■ **Work order**
Copy all records exactly; omit pictures.

Segment Open

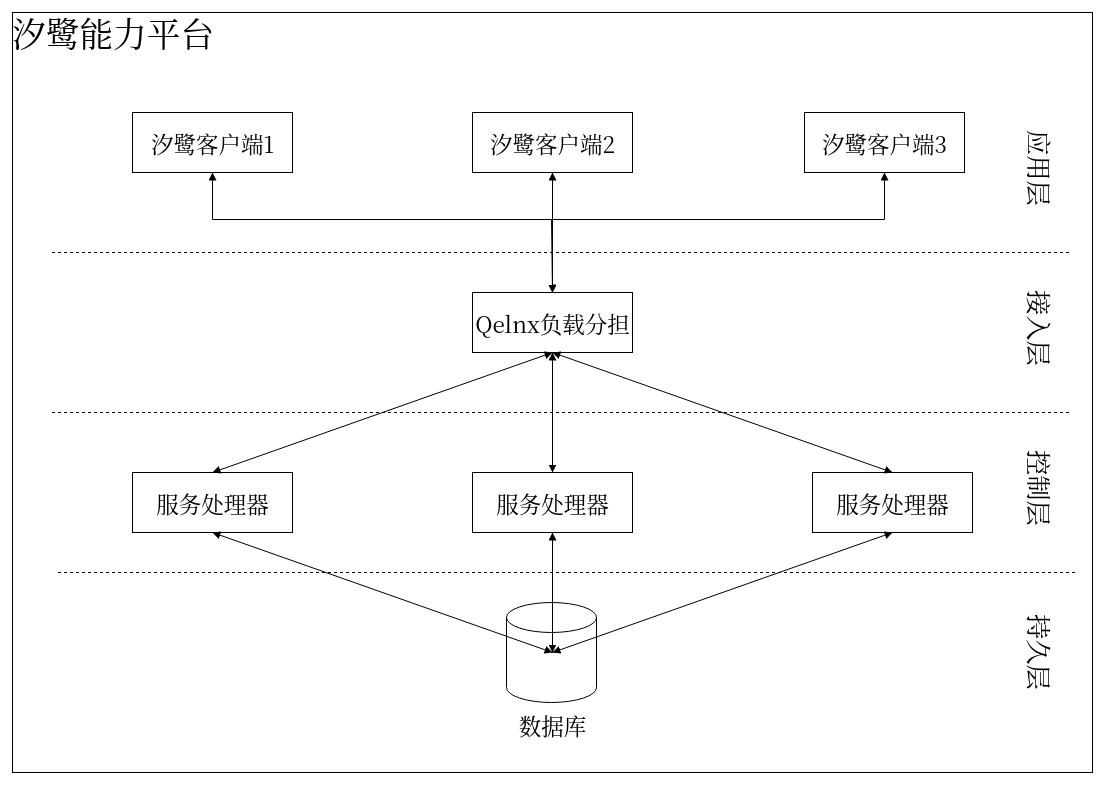
<!DOCTYPE html>
<html lang="zh-CN">
<head>
<meta charset="utf-8">
<title>汐鹭能力平台</title>
<style>
:root { --ink: #000; --paper: #fff; }
* { box-sizing: border-box; margin: 0; padding: 0; }
html, body { width: 1105px; height: 785px; overflow: hidden; background: var(--paper); }
body {
  position: relative;
  color: var(--ink);
  font-family: "Noto Serif CJK SC", "Noto Serif CJK JP", "Noto Serif", serif;
  font-size: 22.5px;
  line-height: 30px;
  white-space: nowrap;
}
.platform { position: absolute; left: 12px; top: 12px; width: 1081px; height: 761px; border: 1px solid var(--ink); }
h1 { position: absolute; left: 12px; top: 13px; font-size: 33.7px; font-weight: 400; line-height: 40px; }
.connections { position: absolute; left: 0; top: 0; width: 1105px; height: 785px; fill: none; stroke: var(--ink); stroke-width: 1; }
.connections .head { fill: var(--ink); stroke: none; }
.layer-divider { stroke-dasharray: 3 3; }
.link { marker-start: url(#arrow); marker-end: url(#arrow); }
.node {
  position: absolute;
  width: 161px;
  height: 61px;
  display: flex;
  align-items: center;
  justify-content: center;
  border: 1px solid var(--ink);
}
.left { left: 132px; }
.center { left: 472px; }
.client-right { left: 804px; }
.service-right { left: 812px; }
.clients { top: 112px; }
.gateway { top: 292px; }
.services { top: 472px; }
.database-label { position: absolute; left: 472px; top: 710px; width: 161px; text-align: center; }
.layer-name {
  position: absolute;
  left: 1025px;
  width: 30px;
  font-size: 25.3px;
  writing-mode: vertical-rl;
  text-orientation: sideways;
}
.application { top: 130px; }
.access { top: 290px; }
.control { top: 450px; }
.persistence { top: 614px; }
</style>
</head>
<body>
<main class="platform" aria-hidden="true"></main>
<h1>汐鹭能力平台</h1>

<svg class="connections" viewBox="0 0 1105 785" aria-hidden="true">
  <defs>
    <marker id="arrow" viewBox="0 0 8 8" refX="8" refY="4" markerWidth="8" markerHeight="8" markerUnits="userSpaceOnUse" orient="auto-start-reverse">
      <path class="head" d="M0 0 8 4 0 8Z"/>
    </marker>
  </defs>

  <g class="layer-divider">
    <path d="M52 252.5H1070"/>
    <path d="M52 412.5H1070"/>
    <path d="M58 572.5H1076"/>
  </g>

  <g class="database">
    <path d="M506.5 617.5A45 15 0 0 1 596.5 617.5V687.5A45 15 0 0 1 506.5 687.5Z"/>
    <path d="M506.5 617.5A45 15 0 0 0 596.5 617.5"/>
  </g>

  <g class="client-links">
    <path class="link" d="M212.5 172.5V219.5H551.5L552.5 292.5"/>
    <path class="link" d="M552.5 172.5V292.5"/>
    <path class="link" d="M884.5 172.5V219.5H552.5V292.5"/>
  </g>

  <g class="service-links">
    <path class="link" d="M552.5 352.5 212.5 472.5"/>
    <path class="link" d="M552.5 352.5V472.5"/>
    <path class="link" d="M552.5 352.5 892.5 472.5"/>
  </g>

  <g class="database-links">
    <path class="link" d="M212.5 532.5 552.5 652.5"/>
    <path class="link" d="M552.5 532.5V652.5"/>
    <path class="link" d="M892.5 532.5 552.5 652.5"/>
  </g>
</svg>

<div class="node clients left">汐鹭客户端1</div>
<div class="node clients center">汐鹭客户端2</div>
<div class="node clients client-right">汐鹭客户端3</div>

<div class="node gateway center">Qelnx负载分担</div>

<div class="node services left">服务处理器</div>
<div class="node services center">服务处理器</div>
<div class="node services service-right">服务处理器</div>

<div class="database-label">数据库</div>

<div class="layer-name application">应用层</div>
<div class="layer-name access">接入层</div>
<div class="layer-name control">控制层</div>
<div class="layer-name persistence">持久层</div>
</body>
</html>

Segment Closed

■ **Response for this exercise**
<!DOCTYPE html>
<html lang="zh-CN">
<head>
<meta charset="utf-8">
<title>汐鹭能力平台</title>
<style>
:root { --ink: #000; --paper: #fff; }
* { box-sizing: border-box; margin: 0; padding: 0; }
html, body { width: 1105px; height: 785px; overflow: hidden; background: var(--paper); }
body {
  position: relative;
  color: var(--ink);
  font-family: "Noto Serif CJK SC", "Noto Serif CJK JP", "Noto Serif", serif;
  font-size: 22.5px;
  line-height: 30px;
  white-space: nowrap;
}
.platform { position: absolute; left: 12px; top: 12px; width: 1081px; height: 761px; border: 1px solid var(--ink); }
h1 { position: absolute; left: 12px; top: 13px; font-size: 33.7px; font-weight: 400; line-height: 40px; }
.connections { position: absolute; left: 0; top: 0; width: 1105px; height: 785px; fill: none; stroke: var(--ink); stroke-width: 1; }
.connections .head { fill: var(--ink); stroke: none; }
.layer-divider { stroke-dasharray: 3 3; }
.link { marker-start: url(#arrow); marker-end: url(#arrow); }
.node {
  position: absolute;
  width: 161px;
  height: 61px;
  display: flex;
  align-items: center;
  justify-content: center;
  border: 1px solid var(--ink);
}
.left { left: 132px; }
.center { left: 472px; }
.client-right { left: 804px; }
.service-right { left: 812px; }
.clients { top: 112px; }
.gateway { top: 292px; }
.services { top: 472px; }
.database-label { position: absolute; left: 472px; top: 710px; width: 161px; text-align: center; }
.layer-name {
  position: absolute;
  left: 1025px;
  width: 30px;
  font-size: 25.3px;
  writing-mode: vertical-rl;
  text-orientation: sideways;
}
.application { top: 130px; }
.access { top: 290px; }
.control { top: 450px; }
.persistence { top: 614px; }
</style>
</head>
<body>
<main class="platform" aria-hidden="true"></main>
<h1>汐鹭能力平台</h1>

<svg class="connections" viewBox="0 0 1105 785" aria-hidden="true">
  <defs>
    <marker id="arrow" viewBox="0 0 8 8" refX="8" refY="4" markerWidth="8" markerHeight="8" markerUnits="userSpaceOnUse" orient="auto-start-reverse">
      <path class="head" d="M0 0 8 4 0 8Z"/>
    </marker>
  </defs>

  <g class="layer-divider">
    <path d="M52 252.5H1070"/>
    <path d="M52 412.5H1070"/>
    <path d="M58 572.5H1076"/>
  </g>

  <g class="database">
    <path d="M506.5 617.5A45 15 0 0 1 596.5 617.5V687.5A45 15 0 0 1 506.5 687.5Z"/>
    <path d="M506.5 617.5A45 15 0 0 0 596.5 617.5"/>
  </g>

  <g class="client-links">
    <path class="link" d="M212.5 172.5V219.5H551.5L552.5 292.5"/>
    <path class="link" d="M552.5 172.5V292.5"/>
    <path class="link" d="M884.5 172.5V219.5H552.5V292.5"/>
  </g>

  <g class="service-links">
    <path class="link" d="M552.5 352.5 212.5 472.5"/>
    <path class="link" d="M552.5 352.5V472.5"/>
    <path class="link" d="M552.5 352.5 892.5 472.5"/>
  </g>

  <g class="database-links">
    <path class="link" d="M212.5 532.5 552.5 652.5"/>
    <path class="link" d="M552.5 532.5V652.5"/>
    <path class="link" d="M892.5 532.5 552.5 652.5"/>
  </g>
</svg>

<div class="node clients left">汐鹭客户端1</div>
<div class="node clients center">汐鹭客户端2</div>
<div class="node clients client-right">汐鹭客户端3</div>

<div class="node gateway center">Qelnx负载分担</div>

<div class="node services left">服务处理器</div>
<div class="node services center">服务处理器</div>
<div class="node services service-right">服务处理器</div>

<div class="database-label">数据库</div>

<div class="layer-name application">应用层</div>
<div class="layer-name access">接入层</div>
<div class="layer-name control">控制层</div>
<div class="layer-name persistence">持久层</div>
</body>
</html>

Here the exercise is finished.